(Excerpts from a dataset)
§ §

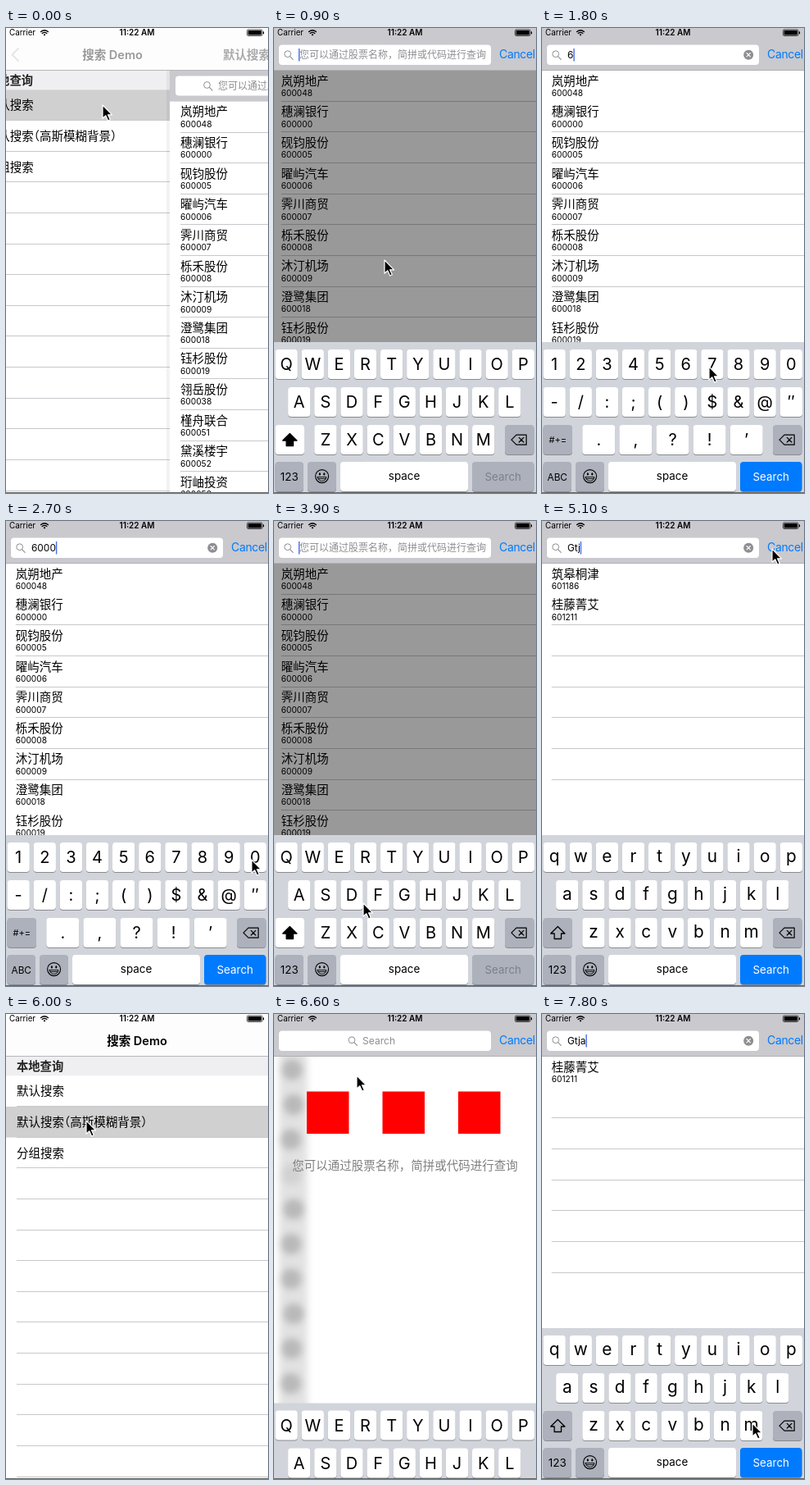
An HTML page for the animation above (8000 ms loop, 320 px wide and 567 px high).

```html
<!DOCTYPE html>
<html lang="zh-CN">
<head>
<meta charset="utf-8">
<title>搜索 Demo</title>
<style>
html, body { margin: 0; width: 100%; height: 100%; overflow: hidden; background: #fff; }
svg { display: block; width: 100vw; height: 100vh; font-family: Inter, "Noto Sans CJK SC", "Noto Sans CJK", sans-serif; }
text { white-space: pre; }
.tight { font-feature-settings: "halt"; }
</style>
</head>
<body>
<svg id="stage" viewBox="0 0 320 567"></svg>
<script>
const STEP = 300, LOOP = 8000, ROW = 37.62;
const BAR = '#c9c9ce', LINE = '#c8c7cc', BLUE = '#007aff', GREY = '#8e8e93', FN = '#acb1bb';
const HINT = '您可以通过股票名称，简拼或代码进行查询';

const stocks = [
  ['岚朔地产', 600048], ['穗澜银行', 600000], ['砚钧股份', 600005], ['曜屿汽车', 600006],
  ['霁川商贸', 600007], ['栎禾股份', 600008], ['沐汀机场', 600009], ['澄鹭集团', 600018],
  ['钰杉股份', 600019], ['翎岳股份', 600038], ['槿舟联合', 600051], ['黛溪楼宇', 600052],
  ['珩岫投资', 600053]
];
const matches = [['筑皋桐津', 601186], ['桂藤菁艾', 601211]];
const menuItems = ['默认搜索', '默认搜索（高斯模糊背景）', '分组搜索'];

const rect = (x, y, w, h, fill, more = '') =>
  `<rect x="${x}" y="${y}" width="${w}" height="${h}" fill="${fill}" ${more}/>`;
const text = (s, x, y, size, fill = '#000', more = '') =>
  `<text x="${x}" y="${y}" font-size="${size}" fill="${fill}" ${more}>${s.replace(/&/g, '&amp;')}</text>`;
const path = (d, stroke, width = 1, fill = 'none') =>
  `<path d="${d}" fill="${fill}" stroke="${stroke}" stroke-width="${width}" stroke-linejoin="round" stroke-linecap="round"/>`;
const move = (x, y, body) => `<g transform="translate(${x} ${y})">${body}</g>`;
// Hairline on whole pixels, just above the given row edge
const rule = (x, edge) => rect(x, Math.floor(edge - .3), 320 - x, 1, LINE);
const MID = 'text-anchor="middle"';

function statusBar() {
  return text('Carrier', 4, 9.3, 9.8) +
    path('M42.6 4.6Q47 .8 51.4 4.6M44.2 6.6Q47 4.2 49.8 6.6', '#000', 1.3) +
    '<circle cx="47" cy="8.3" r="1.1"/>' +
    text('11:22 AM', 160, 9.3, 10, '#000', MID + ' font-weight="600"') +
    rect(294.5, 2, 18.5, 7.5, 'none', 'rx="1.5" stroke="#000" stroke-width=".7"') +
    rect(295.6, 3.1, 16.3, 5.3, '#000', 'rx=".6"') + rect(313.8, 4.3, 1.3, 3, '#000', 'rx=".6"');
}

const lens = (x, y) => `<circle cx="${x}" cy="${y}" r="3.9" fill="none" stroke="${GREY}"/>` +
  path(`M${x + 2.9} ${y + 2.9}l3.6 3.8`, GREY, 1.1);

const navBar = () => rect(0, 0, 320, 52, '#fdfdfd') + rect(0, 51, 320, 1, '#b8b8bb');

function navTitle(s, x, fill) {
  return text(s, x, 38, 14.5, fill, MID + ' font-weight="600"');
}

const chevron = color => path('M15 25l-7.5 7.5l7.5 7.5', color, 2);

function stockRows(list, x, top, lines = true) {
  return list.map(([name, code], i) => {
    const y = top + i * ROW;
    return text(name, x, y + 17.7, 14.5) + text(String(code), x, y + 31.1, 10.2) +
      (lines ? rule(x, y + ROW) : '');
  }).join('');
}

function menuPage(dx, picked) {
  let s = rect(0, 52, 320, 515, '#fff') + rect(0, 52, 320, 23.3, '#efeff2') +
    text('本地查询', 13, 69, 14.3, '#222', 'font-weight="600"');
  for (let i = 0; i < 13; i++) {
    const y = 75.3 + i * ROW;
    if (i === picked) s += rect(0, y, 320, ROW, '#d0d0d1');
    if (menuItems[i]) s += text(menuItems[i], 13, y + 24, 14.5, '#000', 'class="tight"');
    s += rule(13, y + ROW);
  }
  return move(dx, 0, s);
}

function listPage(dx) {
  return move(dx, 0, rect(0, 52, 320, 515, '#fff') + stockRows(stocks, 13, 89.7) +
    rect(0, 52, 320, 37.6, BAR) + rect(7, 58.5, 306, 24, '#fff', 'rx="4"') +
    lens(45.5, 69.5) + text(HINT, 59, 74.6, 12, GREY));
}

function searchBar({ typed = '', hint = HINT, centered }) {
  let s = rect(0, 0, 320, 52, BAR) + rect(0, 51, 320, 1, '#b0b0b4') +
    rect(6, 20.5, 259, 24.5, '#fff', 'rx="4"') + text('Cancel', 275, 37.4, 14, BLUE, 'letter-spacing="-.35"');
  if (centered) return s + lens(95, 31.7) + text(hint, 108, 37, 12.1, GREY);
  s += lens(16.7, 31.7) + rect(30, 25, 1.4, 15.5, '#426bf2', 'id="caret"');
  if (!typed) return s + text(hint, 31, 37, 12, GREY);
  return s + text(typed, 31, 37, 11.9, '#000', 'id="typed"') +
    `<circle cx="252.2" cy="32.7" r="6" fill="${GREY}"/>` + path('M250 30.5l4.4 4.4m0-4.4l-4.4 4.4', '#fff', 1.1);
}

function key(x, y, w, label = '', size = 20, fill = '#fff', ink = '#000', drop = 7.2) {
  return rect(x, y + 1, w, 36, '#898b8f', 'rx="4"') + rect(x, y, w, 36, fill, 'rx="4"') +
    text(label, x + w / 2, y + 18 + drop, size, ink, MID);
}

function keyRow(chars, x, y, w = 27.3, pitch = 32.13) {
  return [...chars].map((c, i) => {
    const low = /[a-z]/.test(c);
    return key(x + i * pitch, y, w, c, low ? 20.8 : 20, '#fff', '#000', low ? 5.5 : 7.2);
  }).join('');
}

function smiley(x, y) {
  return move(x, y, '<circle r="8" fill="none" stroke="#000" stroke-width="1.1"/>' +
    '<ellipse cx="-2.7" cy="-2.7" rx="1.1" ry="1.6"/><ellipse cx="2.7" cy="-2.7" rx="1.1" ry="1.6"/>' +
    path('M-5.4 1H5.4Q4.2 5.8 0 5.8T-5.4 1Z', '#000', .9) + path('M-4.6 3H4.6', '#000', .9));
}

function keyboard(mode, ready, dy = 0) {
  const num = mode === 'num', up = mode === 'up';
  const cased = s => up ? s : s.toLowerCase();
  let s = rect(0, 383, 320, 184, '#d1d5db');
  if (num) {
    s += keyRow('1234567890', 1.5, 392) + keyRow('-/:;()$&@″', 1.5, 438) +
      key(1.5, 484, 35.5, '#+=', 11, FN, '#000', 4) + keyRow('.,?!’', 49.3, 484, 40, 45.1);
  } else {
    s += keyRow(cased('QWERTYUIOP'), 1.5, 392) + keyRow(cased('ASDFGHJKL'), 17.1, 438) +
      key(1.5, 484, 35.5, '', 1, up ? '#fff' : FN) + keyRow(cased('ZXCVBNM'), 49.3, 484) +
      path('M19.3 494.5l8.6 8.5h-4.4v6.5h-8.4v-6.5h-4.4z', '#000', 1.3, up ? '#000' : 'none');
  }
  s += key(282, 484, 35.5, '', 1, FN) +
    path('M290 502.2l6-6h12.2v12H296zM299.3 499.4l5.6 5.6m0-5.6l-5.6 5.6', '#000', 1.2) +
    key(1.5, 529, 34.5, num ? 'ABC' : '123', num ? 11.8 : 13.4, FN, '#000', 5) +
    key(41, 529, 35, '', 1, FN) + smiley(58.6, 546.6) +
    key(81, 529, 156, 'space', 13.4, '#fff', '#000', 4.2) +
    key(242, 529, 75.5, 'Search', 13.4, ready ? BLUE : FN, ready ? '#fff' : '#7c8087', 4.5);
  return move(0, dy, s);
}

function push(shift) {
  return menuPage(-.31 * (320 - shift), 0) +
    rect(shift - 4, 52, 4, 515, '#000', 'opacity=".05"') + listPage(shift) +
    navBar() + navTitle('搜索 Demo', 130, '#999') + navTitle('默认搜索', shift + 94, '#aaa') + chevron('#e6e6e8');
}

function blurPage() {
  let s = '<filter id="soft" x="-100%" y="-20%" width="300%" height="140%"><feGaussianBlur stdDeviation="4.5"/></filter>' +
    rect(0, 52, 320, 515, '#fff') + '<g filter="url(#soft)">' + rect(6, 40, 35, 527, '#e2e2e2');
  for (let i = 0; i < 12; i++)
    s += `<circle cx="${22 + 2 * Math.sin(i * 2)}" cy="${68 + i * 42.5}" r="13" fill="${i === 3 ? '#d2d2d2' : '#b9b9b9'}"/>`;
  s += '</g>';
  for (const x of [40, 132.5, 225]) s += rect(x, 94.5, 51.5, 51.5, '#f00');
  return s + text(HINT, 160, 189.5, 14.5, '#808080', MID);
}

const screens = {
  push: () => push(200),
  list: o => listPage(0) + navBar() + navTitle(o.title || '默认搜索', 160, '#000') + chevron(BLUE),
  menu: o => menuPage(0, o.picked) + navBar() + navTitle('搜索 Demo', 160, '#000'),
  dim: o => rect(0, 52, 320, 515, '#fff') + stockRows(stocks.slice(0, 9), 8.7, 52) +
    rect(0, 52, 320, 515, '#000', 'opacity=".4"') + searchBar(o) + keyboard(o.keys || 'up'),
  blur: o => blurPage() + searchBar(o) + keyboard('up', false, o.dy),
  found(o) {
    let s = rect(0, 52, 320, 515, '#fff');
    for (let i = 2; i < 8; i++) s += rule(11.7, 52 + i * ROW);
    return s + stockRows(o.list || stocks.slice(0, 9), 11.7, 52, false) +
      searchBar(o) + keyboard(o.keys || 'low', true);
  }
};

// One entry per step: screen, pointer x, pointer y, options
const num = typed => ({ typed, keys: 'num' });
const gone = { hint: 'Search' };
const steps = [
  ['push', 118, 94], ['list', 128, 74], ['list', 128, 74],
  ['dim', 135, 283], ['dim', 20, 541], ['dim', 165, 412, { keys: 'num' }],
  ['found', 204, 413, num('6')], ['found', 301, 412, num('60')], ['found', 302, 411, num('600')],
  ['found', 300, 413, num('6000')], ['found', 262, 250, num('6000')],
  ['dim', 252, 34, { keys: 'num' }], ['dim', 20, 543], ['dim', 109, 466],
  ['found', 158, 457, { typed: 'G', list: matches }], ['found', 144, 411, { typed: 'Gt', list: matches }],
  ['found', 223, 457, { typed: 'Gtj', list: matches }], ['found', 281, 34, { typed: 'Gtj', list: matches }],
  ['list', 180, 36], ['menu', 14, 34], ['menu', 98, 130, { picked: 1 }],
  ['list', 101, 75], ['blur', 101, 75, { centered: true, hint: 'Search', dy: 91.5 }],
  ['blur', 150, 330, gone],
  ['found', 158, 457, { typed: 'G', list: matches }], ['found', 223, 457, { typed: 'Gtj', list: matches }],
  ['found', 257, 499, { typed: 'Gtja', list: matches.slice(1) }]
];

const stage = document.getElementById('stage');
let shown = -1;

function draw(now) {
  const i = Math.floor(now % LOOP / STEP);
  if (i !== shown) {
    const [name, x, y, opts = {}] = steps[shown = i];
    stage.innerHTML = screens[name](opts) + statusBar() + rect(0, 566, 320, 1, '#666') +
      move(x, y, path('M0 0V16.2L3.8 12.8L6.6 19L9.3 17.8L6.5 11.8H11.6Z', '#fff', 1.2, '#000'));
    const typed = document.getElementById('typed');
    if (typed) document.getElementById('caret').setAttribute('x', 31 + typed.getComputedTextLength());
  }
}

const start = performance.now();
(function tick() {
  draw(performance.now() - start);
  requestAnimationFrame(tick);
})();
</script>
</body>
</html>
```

§ §

Exercise instructions — Reply with a number alone, the number of lines of the records that hold the word "move".

Completed exercise — 6